Stored data entries

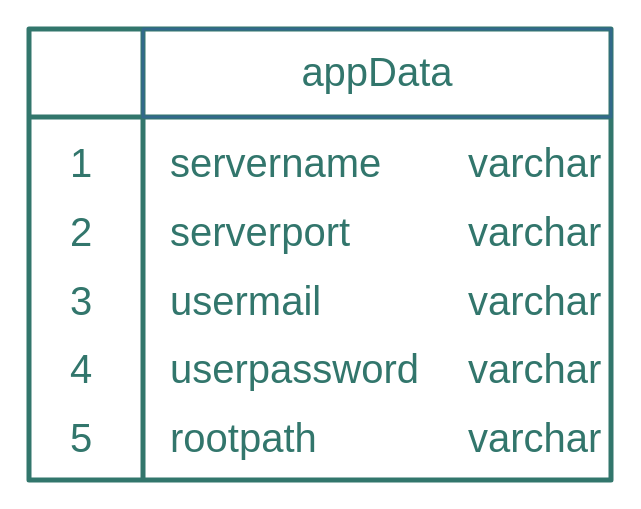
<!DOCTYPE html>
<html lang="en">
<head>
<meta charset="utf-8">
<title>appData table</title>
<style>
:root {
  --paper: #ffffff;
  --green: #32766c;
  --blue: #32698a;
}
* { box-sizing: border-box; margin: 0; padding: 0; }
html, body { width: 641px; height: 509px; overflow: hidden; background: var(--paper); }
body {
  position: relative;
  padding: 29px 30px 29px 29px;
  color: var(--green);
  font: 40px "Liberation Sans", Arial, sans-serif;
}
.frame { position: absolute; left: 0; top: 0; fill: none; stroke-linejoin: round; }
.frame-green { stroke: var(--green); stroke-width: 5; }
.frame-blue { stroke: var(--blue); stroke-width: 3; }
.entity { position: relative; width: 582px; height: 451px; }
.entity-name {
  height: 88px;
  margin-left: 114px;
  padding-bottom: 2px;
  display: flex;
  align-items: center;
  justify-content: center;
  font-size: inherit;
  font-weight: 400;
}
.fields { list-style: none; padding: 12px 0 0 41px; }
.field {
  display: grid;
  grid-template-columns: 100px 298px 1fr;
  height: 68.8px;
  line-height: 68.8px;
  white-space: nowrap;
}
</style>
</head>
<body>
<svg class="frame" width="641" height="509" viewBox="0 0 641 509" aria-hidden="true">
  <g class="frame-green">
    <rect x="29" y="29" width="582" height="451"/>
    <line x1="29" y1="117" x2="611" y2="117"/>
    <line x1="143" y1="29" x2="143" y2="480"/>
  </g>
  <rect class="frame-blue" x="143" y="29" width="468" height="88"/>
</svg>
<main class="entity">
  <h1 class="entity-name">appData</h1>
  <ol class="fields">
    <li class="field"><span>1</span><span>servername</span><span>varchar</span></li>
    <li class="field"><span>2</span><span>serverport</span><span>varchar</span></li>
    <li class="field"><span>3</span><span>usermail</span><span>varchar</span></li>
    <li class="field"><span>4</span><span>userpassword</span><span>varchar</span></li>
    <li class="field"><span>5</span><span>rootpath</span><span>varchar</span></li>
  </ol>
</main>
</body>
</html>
---
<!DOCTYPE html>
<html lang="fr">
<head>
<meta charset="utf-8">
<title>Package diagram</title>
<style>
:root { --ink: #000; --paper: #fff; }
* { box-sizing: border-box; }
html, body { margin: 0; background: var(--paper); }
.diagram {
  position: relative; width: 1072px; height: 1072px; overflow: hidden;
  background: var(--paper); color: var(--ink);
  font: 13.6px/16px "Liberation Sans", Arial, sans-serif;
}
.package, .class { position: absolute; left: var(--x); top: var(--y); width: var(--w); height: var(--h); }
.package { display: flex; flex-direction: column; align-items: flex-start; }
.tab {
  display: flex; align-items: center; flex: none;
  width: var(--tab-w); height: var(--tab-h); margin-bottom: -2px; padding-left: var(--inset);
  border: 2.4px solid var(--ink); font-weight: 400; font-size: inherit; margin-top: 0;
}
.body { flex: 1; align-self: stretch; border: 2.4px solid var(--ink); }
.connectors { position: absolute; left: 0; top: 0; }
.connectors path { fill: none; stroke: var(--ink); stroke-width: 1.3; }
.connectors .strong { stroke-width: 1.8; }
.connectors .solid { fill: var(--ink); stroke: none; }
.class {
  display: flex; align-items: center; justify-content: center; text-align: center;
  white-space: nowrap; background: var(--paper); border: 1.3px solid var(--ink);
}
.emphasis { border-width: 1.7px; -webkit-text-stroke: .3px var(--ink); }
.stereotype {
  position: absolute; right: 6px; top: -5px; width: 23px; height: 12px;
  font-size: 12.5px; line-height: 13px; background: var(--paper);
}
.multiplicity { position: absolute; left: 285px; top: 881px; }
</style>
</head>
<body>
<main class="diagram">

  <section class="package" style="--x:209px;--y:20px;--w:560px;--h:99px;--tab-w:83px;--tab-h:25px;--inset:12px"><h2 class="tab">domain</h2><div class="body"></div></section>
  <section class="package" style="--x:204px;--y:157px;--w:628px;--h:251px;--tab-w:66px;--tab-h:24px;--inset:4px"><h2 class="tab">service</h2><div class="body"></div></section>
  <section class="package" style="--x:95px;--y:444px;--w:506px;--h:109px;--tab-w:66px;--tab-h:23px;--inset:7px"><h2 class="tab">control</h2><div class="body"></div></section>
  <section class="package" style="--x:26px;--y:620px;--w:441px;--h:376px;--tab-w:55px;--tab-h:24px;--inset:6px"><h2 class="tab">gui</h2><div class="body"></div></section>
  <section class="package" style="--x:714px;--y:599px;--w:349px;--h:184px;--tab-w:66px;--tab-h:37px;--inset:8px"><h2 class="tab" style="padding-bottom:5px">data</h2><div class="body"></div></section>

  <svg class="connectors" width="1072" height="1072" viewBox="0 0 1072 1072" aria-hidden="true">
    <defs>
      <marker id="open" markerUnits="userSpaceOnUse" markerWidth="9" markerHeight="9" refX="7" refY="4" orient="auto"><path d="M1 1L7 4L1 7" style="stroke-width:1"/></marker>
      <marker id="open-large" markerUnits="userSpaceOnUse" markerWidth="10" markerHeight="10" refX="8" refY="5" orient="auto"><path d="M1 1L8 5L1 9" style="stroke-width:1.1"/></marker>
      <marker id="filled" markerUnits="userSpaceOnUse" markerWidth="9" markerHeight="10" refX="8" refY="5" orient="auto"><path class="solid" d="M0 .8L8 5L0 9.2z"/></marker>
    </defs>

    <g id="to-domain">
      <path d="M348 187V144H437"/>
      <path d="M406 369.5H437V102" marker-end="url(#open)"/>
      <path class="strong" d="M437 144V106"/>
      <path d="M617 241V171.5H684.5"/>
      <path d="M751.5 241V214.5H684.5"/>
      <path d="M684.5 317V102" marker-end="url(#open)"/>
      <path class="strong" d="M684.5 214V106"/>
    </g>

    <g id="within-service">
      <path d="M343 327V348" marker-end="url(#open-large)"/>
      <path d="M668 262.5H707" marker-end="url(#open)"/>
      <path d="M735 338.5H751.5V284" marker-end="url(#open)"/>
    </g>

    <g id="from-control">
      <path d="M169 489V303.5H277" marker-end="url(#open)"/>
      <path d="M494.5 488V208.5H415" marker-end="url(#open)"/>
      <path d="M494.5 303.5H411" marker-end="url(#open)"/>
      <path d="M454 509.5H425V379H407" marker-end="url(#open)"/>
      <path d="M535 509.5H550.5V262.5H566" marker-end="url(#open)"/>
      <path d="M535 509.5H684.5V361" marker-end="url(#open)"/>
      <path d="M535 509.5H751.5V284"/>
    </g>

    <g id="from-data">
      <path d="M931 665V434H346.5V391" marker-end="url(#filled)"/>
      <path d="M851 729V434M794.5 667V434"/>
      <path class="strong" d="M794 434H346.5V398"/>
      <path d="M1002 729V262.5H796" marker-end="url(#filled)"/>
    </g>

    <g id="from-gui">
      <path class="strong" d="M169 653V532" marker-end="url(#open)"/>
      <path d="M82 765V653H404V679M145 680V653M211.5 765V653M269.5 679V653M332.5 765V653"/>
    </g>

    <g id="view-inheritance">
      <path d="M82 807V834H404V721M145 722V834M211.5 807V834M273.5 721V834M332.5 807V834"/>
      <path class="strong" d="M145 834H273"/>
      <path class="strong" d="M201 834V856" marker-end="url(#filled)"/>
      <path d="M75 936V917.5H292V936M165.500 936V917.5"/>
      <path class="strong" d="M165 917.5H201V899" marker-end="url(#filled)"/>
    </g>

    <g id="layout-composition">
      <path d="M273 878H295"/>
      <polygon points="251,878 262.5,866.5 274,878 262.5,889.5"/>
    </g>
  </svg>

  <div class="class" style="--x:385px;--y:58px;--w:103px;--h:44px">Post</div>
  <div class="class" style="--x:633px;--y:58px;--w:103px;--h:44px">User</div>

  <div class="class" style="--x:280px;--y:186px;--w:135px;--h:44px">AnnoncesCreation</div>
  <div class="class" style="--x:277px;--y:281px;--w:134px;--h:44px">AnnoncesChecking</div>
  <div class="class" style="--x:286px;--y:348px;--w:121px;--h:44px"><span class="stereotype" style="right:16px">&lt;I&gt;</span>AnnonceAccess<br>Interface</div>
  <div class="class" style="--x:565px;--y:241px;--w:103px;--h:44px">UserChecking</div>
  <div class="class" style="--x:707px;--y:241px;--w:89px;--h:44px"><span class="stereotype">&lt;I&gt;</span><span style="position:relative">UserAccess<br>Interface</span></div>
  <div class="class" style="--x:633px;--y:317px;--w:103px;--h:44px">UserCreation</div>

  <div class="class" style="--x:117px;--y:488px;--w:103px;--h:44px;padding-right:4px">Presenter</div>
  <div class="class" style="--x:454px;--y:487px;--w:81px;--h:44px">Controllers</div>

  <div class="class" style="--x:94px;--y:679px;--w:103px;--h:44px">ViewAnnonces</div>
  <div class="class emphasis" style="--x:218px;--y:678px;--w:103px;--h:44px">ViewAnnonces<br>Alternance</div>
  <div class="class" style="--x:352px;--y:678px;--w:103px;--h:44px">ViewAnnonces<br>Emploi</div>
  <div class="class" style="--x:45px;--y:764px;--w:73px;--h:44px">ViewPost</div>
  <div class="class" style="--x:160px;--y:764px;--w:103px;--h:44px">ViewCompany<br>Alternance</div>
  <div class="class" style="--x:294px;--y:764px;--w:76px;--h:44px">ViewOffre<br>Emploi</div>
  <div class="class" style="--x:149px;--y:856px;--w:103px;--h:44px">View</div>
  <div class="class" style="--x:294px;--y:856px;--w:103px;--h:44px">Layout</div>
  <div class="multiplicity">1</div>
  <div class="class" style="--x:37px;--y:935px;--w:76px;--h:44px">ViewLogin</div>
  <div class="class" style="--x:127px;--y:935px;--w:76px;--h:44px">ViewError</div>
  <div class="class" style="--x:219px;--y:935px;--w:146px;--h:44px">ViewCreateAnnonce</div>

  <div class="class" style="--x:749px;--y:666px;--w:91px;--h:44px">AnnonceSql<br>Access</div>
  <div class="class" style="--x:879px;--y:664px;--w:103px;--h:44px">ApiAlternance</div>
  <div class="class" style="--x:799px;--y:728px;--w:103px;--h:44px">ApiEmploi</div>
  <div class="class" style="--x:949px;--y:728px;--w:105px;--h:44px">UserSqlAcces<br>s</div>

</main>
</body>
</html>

# [Problem to solve]
Among the entries above, how many lines hold the word "stroke"? Reply with only that number.

# [Response]
9